Why does it matter? “Historically, the rate of new materials development is slow — typically 10 to 25 years,” Tonio Buonassisi, an associate professor of mechanical engineering at MIT and senior author of the paper, told MIT News. “If we want to accelerate the pace of new materials development, it is imperative that we figure out faster and more accurate ways to troubleshoot our early-stage materials and prototype devices.”
How does it work? Buonassisi and his colleagues start by measuring the current output from a test device with the new material “under different levels of illumination and different voltages.” Next, they use computer algorithms to zero in on a precise result. His colleague and co-author Rachel Kurchin said the approach was useful given that “lab equipment has gotten more expensive, and computers have gotten cheaper.” The technique “allows you to minimize your use of complicated lab equipment,” she said.
What is it? Here’s some good climate news for a change. NASA’s Aura satellite directly observed for the first time that the ozone hole is healing. The data shows that an international ban on ozone-destroying chemicals called chlorofluorocarbons (CFCs) used in air-conditioners, aerosol sprays and other products reduced ozone depletion by 20 percent, compared with measurements from 2005.
Why does it matter? The stratospheric ozone layer helps protect Earth from harmful ultraviolet radiation that can cause skin cancer, damage plants and lead to other harm.
How does it work? When chlorine from CFCs reacts with ozone molecules, it rips them apart and destroys the protective layer. “We see very clearly that chlorine from CFCs is going down in the ozone hole, and that less ozone depletion is occurring because of it,” said Susan Strahan, an atmospheric scientist from NASA’s Goddard Space Flight Center in Greenbelt, Maryland. She said that the results give her team “confidence that the decrease in ozone depletion through mid-September” was “due to declining levels of chlorine coming from CFCs.” She added: “We’re not yet seeing a clear decrease in the size of the ozone hole because that’s controlled mainly by temperature after mid-September, which varies a lot from year to year.”
What is it? Scientists at the University of Illinois at Urbana-Champaign developed a portable sensor that can sniff out fake liquors. The team reported in the journal ACS Sensors that they used the device to correctly identify “the alcoholic content and brand of 14 different liquors, including various scotch whiskies, bourbon, rye, brandy and vodka with greater than 99 percent accuracy,” and even “sniffed out booze that had been watered down, even by as little as 1 percent.”
Why does it matter? The team reported that booze adulterated with home-brewed liquors and even antifreeze sickened and killed people in Indonesia, Russia, Poland and elsewhere around the world.
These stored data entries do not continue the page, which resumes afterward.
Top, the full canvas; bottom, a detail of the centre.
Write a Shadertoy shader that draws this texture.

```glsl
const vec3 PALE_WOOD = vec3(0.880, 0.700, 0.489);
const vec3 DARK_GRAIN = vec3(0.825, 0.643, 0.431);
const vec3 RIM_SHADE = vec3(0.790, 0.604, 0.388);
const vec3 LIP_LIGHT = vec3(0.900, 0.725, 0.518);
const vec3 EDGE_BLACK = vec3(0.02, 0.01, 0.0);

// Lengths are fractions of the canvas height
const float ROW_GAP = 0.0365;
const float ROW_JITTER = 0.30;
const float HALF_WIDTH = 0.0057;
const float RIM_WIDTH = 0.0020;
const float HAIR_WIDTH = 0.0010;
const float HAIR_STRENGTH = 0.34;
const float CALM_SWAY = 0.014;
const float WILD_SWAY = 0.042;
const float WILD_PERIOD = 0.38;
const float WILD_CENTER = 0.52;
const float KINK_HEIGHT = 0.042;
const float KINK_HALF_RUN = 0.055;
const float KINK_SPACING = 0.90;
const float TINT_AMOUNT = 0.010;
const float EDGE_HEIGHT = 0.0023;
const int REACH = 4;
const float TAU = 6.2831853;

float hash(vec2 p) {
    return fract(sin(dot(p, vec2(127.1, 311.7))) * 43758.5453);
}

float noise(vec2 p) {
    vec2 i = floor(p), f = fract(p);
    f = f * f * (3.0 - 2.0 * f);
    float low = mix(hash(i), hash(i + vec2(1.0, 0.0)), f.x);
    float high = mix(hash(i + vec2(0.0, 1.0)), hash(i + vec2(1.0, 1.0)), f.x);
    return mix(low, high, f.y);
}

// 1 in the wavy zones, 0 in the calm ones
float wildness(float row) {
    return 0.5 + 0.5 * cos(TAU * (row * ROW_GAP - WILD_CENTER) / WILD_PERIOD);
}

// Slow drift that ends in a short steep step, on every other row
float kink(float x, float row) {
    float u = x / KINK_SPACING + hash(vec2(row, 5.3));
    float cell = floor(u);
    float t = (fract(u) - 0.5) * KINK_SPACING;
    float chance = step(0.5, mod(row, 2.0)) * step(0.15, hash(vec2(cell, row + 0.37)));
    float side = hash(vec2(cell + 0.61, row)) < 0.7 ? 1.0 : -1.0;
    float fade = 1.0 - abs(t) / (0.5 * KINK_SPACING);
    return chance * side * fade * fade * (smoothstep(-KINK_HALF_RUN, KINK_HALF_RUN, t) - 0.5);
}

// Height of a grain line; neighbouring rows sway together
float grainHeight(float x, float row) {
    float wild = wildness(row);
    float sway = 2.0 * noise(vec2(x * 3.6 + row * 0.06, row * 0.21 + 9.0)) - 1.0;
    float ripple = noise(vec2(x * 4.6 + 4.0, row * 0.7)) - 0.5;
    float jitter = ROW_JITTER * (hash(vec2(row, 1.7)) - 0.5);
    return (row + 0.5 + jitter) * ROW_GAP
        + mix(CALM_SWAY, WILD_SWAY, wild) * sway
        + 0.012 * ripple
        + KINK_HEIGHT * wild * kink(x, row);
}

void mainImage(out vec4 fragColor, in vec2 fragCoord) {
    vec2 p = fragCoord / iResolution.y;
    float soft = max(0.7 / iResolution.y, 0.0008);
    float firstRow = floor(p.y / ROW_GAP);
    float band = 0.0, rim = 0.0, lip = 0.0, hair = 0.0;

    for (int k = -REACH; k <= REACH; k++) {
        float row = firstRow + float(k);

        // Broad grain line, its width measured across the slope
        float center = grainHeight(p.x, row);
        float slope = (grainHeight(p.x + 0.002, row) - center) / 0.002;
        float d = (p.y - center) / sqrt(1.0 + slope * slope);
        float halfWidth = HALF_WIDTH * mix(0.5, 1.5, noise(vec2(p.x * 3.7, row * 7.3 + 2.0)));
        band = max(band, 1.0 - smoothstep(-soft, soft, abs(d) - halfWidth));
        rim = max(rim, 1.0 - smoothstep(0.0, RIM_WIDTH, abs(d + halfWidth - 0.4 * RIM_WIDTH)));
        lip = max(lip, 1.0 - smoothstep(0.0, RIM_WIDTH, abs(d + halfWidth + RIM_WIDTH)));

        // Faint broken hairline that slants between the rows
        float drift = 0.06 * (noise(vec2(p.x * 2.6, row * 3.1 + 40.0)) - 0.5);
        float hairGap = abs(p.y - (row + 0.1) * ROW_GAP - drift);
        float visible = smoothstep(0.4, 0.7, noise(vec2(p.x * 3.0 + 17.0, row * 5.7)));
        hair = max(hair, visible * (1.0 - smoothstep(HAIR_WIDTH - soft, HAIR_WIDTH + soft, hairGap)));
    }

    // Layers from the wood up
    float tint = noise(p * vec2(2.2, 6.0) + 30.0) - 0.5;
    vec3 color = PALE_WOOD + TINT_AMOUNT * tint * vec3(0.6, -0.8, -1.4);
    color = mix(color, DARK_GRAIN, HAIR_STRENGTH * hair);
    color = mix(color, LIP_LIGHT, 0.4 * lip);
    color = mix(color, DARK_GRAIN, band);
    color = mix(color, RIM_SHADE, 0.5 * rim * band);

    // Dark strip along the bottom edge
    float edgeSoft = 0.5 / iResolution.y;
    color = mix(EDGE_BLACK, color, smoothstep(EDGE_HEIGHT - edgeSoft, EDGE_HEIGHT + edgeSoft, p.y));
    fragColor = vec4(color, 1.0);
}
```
How does it work? The sensor contains 36 dyes that “change color upon exposure to particular components in liquor.” The team reported that “partial oxidation of the liquor vapors improved the sensor’s response.”